*WORK REQUIRED*. Hunt through the entries for the word "left" and copy each line in which it appears.

*MATERIALS PROVIDED*.
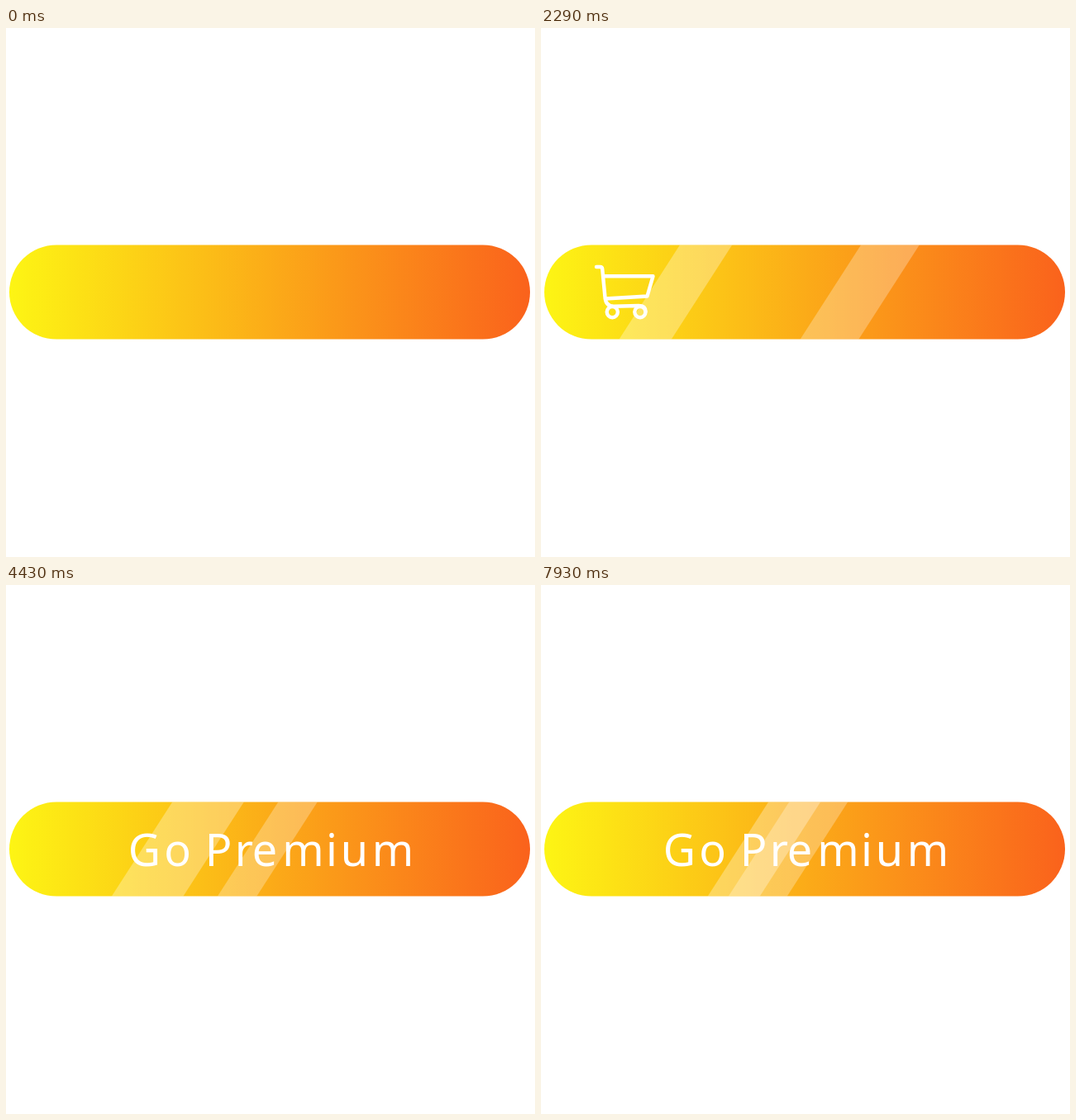
Animation of 640x640 px, one loop 8 s. Source, as an HTML page:

```html
<!DOCTYPE html>
<html lang="en">
<head>
<meta charset="utf-8">
<title>Go Premium</title>
<style>
  html, body { margin: 0; width: 100%; height: 100%; overflow: hidden; background: #fff; }
  svg { display: block; width: 100%; height: 100%; }
  #left, #right { fill: #fff; fill-opacity: .3; }
  #right { fill-opacity: .27; }
  #cart { fill: none; stroke: #fff; stroke-width: 4.4; stroke-linecap: round; stroke-linejoin: round; }
  text { font: 500 54px "Noto Sans", "Open Sans", sans-serif; fill: #fff; text-anchor: middle; }
</style>
</head>
<body>
<svg viewBox="0 0 640 640">
  <defs>
    <linearGradient id="warm">
      <stop offset="0" stop-color="#fdf514"/>
      <stop offset="1" stop-color="#fa621c"/>
    </linearGradient>
    <rect id="shape" x="4" y="262.4" width="630" height="114.2" rx="57.1"/>
    <clipPath id="pill"><use href="#shape"/></clipPath>
    <clipPath id="wipe"><rect id="wipeBox" y="262" height="115"/></clipPath>
  </defs>
  <use href="#shape" fill="url(#warm)"/>
  <g clip-path="url(#pill)">
    <path id="left"/>
    <path id="right"/>
    <g clip-path="url(#wipe)">
      <text y="339.5" x="167.5 207.5 232 257 288 313 359.5 394 421.5 468">Go Premium</text>
    </g>
    <rect id="dash" x="194" y="350" width="10.5" height="4.6" rx="2" fill="#fff"/>
    <g id="cart">
      <path d="M67 289H71.5Q74 289 74.2 291.5L77.5 326Q78.5 336.8 88 336.8L118 336Q126.5 336 126.5 343"/>
      <path d="M75.5 300.3H135.5L128.5 324.5L78 327.5"/>
      <circle cx="86.3" cy="343.6" r="6.6"/>
      <circle cx="119.9" cy="343.6" r="6.6"/>
    </g>
  </g>
</svg>
<script>
const LOOP = 8000, FPS = 14, TOP = 262, BOTTOM = 377, SLANT = 74;
const el = id => document.getElementById(id);

// Key poses: time, centre of the left band, centre of the right band.
const poses = [
  [430, -93, 777], [2290, 200.5, 422], [3000, 275, 350], [3710, 269, 334],
  [4780, 239, 360], [6710, 272, 343.5], [7930, 307, 336]
];

// Smooth curve through one column of the poses.
function centre(column, t) {
  const last = poses.length - 1;
  if (t <= poses[0][0]) return poses[0][column];
  if (t >= poses[last][0]) return poses[last][column];
  const i = poses.findIndex(p => p[0] > t) - 1;
  const slope = n => {
    const a = poses[Math.max(n - 1, 0)], b = poses[Math.min(n + 1, last)];
    return (b[column] - a[column]) / (b[0] - a[0]);
  };
  const from = poses[i], to = poses[i + 1];
  const h = to[0] - from[0], u = (t - from[0]) / h, v = 1 - u;
  return v * v * (1 + 2 * u) * from[column] + u * u * (3 - 2 * u) * to[column]
       + h * u * v * (v * slope(i) - u * slope(i + 1));
}

const progress = (t, from, to) => Math.min(1, Math.max(0, (t - from) / (to - from)));
const easeOut = p => 1 - (1 - p) ** 2;
const easeInOut = p => p < .5 ? 2 * p * p : 1 - 2 * (1 - p) ** 2;

function drawBand(id, middle, width) {
  const a = middle - width / 2, b = middle + width / 2;
  el(id).setAttribute("d", `M${a} ${TOP}H${b}L${b - SLANT} ${BOTTOM}H${a - SLANT}Z`);
}

function draw(t) {
  // The left band widens and narrows; the right one takes up the rest.
  const width = Math.max(63, 88 - 25 * ((t - 5100) / 2830) ** 2);
  drawBand("left", centre(1, t), width);
  drawBand("right", centre(2, t), 134 - width);

  const enter = easeOut(progress(t, 350, 1430));
  const leave = easeInOut(progress(t, 2649, 4099));
  const shift = -142 * (1 - enter) + 575 * leave;
  el("cart").setAttribute("transform", `translate(${shift} 0)`);
  el("wipeBox").setAttribute("width", Math.max(0, 67 + shift));
  el("dash").style.display = t >= 3570 && t < 3920 ? "" : "none";
}

const start = performance.now();
function tick() {
  const t = (performance.now() - start) % LOOP;
  draw(Math.floor(t * FPS / 1000 + .1) * 1000 / FPS);
  requestAnimationFrame(tick);
}
tick();
</script>
</body>
</html>
```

*RESPONSE*.
  #left, #right { fill: #fff; fill-opacity: .3; }
    <path id="left"/>
// Key poses: time, centre of the left band, centre of the right band.
  // The left band widens and narrows; the right one takes up the rest.
  drawBand("left", centre(1, t), width);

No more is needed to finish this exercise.